(Collected data)
= = =

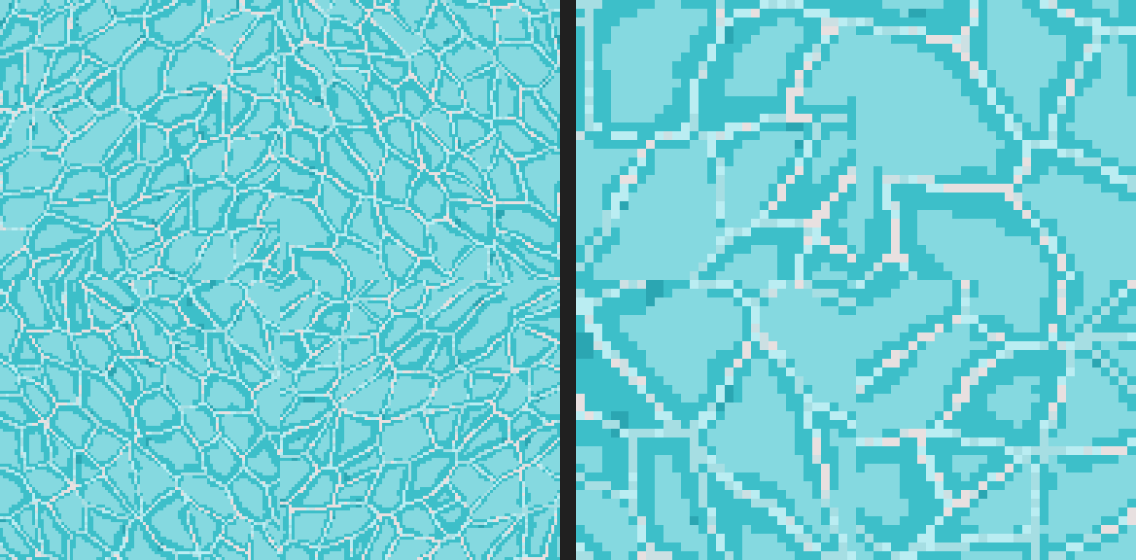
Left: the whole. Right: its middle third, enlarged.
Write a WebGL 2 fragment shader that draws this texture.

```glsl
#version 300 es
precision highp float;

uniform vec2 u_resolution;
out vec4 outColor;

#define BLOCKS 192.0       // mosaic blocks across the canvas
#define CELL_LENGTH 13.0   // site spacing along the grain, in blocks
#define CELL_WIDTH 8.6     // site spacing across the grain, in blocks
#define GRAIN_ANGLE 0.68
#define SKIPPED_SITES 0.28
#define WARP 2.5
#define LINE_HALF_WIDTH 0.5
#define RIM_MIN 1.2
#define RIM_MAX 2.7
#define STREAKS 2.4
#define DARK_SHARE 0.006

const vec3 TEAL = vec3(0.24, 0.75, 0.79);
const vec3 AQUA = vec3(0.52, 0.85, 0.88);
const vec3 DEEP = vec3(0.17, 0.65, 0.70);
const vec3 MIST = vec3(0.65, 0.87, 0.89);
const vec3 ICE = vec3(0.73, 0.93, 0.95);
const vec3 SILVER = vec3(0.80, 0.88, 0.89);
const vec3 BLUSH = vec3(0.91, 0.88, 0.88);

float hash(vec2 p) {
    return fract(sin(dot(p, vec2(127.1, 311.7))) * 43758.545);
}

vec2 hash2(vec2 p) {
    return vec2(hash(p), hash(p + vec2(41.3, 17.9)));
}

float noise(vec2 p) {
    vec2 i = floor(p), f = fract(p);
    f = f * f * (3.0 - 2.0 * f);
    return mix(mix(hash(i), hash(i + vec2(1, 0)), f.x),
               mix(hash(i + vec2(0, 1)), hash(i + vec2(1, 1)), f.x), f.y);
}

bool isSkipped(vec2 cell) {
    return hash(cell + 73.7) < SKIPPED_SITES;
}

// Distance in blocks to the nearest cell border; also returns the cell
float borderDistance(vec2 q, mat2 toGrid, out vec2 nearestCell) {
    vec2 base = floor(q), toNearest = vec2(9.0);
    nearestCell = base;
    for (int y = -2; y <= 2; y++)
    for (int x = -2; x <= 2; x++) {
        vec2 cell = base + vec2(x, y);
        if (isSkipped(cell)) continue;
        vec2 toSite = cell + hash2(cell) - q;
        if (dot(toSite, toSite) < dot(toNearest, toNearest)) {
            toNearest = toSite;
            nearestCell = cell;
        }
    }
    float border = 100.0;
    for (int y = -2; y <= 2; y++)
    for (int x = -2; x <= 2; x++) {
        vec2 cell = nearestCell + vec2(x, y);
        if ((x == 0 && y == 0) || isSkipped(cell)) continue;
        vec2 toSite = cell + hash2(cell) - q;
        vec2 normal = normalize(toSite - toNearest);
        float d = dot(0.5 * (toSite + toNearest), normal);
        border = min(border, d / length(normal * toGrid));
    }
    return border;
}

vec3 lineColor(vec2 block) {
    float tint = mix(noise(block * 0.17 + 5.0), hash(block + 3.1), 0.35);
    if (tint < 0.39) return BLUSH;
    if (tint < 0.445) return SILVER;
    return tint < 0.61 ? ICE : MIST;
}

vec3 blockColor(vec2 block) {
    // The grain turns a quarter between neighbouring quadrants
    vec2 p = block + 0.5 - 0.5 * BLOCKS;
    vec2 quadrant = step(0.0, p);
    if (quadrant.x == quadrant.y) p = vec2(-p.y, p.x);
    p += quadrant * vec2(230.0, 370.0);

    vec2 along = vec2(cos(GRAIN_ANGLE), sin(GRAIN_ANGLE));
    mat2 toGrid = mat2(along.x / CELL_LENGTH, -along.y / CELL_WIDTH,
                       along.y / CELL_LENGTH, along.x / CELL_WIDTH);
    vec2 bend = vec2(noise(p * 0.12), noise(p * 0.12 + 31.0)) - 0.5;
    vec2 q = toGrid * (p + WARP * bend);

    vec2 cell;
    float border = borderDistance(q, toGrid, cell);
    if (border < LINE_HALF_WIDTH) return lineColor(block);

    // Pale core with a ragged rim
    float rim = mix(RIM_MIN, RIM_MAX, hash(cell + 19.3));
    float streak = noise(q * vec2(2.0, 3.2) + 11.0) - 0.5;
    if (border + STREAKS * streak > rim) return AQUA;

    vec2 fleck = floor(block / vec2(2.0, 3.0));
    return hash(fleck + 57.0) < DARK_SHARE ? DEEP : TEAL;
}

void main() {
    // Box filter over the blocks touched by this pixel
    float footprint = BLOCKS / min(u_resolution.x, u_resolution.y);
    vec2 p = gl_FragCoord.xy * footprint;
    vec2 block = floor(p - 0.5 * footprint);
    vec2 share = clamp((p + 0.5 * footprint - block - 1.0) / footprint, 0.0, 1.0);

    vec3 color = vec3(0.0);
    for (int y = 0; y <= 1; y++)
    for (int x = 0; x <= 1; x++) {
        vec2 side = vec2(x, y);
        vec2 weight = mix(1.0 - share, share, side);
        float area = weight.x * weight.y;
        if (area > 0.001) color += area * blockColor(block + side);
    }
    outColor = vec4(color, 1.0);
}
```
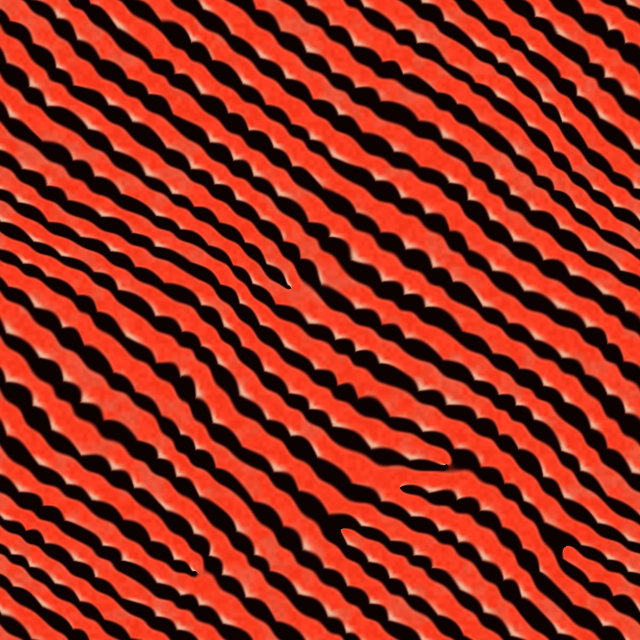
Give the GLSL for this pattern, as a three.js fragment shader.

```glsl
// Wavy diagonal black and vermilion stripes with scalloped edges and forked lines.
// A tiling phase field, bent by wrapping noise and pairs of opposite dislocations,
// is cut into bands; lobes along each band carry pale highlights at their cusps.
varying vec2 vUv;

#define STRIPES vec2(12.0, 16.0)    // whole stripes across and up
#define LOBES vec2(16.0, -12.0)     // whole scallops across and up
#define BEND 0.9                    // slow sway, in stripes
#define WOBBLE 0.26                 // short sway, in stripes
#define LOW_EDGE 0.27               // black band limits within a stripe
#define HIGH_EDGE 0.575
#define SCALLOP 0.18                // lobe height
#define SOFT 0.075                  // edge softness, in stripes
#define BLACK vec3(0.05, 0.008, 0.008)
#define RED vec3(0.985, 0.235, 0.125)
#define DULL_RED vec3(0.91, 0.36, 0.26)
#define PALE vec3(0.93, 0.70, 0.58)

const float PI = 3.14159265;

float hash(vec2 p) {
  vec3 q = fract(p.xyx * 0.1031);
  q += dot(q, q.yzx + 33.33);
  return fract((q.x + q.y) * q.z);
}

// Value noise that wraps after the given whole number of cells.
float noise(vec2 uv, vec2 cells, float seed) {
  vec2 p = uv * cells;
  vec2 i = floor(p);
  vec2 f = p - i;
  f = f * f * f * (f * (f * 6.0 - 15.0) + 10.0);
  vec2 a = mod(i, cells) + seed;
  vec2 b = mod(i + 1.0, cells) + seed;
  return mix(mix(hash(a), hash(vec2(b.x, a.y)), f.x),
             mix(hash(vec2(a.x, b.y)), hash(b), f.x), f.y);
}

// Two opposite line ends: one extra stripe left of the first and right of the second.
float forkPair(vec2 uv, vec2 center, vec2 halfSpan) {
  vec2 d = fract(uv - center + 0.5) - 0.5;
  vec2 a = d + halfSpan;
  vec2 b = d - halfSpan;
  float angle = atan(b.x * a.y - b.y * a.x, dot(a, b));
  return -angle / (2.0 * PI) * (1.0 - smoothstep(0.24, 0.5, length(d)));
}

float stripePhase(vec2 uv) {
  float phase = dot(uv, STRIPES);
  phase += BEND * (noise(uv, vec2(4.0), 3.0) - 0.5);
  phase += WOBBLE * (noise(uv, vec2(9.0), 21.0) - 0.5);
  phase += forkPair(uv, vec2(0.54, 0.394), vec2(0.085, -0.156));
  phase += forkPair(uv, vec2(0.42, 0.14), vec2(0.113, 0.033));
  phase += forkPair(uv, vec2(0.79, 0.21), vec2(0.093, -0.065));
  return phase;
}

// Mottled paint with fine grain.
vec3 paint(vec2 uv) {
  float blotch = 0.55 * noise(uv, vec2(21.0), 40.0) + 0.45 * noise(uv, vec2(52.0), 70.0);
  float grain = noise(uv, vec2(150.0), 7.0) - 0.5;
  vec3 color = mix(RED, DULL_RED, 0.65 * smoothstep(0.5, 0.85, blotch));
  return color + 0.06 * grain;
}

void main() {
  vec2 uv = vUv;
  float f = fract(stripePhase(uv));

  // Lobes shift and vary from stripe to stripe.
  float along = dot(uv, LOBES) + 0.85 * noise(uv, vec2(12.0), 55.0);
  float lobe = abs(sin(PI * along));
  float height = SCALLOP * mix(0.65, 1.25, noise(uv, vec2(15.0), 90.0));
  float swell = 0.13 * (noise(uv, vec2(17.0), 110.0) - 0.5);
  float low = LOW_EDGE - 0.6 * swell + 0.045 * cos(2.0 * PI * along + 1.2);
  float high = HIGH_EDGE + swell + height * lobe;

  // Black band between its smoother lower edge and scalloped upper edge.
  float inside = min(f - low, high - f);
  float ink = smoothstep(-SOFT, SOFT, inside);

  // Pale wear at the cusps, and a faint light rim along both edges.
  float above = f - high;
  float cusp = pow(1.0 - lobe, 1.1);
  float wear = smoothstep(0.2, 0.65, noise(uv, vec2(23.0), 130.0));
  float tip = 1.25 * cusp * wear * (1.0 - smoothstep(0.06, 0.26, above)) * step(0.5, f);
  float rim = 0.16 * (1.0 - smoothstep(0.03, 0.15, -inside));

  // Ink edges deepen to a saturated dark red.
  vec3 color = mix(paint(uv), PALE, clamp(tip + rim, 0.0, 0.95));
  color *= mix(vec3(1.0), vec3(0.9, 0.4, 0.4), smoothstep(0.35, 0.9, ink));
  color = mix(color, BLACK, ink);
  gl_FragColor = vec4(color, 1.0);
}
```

= = =

Task prompt:
All lines in the records that contain "const" are to be copied and returned.

Exercise result:
const vec3 TEAL = vec3(0.24, 0.75, 0.79);
const vec3 AQUA = vec3(0.52, 0.85, 0.88);
const vec3 DEEP = vec3(0.17, 0.65, 0.70);
const vec3 MIST = vec3(0.65, 0.87, 0.89);
const vec3 ICE = vec3(0.73, 0.93, 0.95);
const vec3 SILVER = vec3(0.80, 0.88, 0.89);
const vec3 BLUSH = vec3(0.91, 0.88, 0.88);
const float PI = 3.14159265;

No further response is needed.